▼▼▼

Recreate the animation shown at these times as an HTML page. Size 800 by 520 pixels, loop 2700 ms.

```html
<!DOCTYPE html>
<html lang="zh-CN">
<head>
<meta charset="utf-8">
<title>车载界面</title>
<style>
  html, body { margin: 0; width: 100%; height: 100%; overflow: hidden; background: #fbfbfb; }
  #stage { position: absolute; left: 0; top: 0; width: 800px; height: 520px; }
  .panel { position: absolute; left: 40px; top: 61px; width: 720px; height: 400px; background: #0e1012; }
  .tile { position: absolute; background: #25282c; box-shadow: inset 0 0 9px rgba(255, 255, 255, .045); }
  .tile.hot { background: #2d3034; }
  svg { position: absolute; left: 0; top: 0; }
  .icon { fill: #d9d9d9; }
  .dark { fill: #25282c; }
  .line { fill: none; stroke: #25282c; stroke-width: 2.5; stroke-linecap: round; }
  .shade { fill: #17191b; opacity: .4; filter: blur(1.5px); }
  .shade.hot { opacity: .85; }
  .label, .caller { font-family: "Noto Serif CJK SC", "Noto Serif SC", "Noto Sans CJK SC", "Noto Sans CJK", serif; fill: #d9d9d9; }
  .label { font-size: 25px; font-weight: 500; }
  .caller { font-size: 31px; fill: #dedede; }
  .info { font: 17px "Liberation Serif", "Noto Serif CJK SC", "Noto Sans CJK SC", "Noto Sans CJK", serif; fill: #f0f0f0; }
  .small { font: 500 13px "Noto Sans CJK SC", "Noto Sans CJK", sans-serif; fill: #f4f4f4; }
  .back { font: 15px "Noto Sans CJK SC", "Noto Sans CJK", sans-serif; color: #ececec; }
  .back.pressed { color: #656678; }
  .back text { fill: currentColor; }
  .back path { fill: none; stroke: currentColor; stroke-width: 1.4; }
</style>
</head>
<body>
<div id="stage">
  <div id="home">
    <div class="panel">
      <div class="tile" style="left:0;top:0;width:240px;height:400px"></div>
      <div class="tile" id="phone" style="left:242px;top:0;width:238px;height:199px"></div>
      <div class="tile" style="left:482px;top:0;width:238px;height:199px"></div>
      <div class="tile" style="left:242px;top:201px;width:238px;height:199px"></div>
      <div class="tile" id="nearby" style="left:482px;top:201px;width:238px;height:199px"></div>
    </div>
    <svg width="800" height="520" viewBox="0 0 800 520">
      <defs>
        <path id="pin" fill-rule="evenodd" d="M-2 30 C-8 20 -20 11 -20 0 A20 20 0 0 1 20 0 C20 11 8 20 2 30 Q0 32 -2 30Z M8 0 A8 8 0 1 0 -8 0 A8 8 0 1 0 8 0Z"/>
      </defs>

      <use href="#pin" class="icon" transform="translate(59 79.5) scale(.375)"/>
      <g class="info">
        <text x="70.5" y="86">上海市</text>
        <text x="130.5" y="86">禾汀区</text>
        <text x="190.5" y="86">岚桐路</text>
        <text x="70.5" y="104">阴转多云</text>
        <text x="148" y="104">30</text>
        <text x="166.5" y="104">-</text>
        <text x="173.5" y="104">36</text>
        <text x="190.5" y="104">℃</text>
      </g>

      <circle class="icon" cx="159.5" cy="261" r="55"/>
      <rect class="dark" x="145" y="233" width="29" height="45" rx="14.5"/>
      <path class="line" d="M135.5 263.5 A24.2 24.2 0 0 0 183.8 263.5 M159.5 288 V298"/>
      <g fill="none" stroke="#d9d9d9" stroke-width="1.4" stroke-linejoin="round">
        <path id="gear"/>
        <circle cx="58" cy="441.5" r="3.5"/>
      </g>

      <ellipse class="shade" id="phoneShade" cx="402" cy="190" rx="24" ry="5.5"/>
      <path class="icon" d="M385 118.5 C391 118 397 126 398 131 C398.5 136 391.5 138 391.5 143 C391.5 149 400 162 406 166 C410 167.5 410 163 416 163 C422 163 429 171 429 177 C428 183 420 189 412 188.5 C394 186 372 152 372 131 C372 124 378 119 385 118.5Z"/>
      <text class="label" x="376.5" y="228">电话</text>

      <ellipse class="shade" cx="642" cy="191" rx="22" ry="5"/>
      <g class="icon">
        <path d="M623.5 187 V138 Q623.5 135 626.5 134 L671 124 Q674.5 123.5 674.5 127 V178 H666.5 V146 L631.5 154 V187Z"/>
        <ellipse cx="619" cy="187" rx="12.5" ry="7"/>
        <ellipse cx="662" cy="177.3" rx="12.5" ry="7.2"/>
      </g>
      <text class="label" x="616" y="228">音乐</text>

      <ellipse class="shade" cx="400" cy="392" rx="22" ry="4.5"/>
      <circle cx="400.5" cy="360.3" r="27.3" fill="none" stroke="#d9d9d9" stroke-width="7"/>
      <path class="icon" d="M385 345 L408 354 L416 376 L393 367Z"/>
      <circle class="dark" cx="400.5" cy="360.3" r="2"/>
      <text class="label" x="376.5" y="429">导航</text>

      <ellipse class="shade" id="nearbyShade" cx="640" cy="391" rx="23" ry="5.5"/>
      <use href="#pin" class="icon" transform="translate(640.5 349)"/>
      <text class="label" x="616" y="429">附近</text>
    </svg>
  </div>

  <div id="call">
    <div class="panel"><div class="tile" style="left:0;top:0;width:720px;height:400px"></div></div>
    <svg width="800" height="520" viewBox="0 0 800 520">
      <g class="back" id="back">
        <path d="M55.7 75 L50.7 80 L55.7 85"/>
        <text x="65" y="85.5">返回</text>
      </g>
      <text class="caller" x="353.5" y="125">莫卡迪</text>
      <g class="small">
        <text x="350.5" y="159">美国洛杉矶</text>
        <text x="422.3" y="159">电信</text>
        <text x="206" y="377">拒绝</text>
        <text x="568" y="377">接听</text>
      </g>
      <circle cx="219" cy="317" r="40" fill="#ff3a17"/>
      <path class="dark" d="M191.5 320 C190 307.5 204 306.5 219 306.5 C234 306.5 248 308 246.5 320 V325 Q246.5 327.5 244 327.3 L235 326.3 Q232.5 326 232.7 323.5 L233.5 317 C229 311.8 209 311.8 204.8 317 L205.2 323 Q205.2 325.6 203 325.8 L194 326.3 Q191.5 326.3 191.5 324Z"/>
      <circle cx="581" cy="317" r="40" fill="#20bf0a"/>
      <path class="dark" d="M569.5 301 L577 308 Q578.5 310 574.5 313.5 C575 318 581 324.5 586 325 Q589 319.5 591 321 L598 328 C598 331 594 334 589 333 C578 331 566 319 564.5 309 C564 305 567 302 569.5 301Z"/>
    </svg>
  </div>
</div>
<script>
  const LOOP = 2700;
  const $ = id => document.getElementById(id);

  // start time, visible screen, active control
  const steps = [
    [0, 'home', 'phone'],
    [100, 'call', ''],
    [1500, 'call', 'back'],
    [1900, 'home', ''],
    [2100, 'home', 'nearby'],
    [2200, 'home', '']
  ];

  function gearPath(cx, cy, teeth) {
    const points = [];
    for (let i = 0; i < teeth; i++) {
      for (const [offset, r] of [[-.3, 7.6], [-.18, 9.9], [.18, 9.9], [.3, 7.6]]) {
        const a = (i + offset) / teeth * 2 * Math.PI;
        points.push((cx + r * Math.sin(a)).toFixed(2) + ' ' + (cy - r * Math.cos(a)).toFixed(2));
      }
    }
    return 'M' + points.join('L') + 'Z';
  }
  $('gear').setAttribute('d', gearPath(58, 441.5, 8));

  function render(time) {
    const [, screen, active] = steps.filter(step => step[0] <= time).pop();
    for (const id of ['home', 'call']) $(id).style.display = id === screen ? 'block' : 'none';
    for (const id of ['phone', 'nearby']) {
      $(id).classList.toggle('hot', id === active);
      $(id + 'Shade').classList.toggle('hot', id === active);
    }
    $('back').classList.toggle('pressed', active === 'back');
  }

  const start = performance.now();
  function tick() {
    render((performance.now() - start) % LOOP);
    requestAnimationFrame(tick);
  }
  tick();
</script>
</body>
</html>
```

▲▲▲

Task goal: Which lines in the records contain the word "caller"? Copy each one.

Response:
  .label, .caller { font-family: "Noto Serif CJK SC", "Noto Serif SC", "Noto Sans CJK SC", "Noto Sans CJK", serif; fill: #d9d9d9; }
  .caller { font-size: 31px; fill: #dedede; }
      <text class="caller" x="353.5" y="125">莫卡迪</text>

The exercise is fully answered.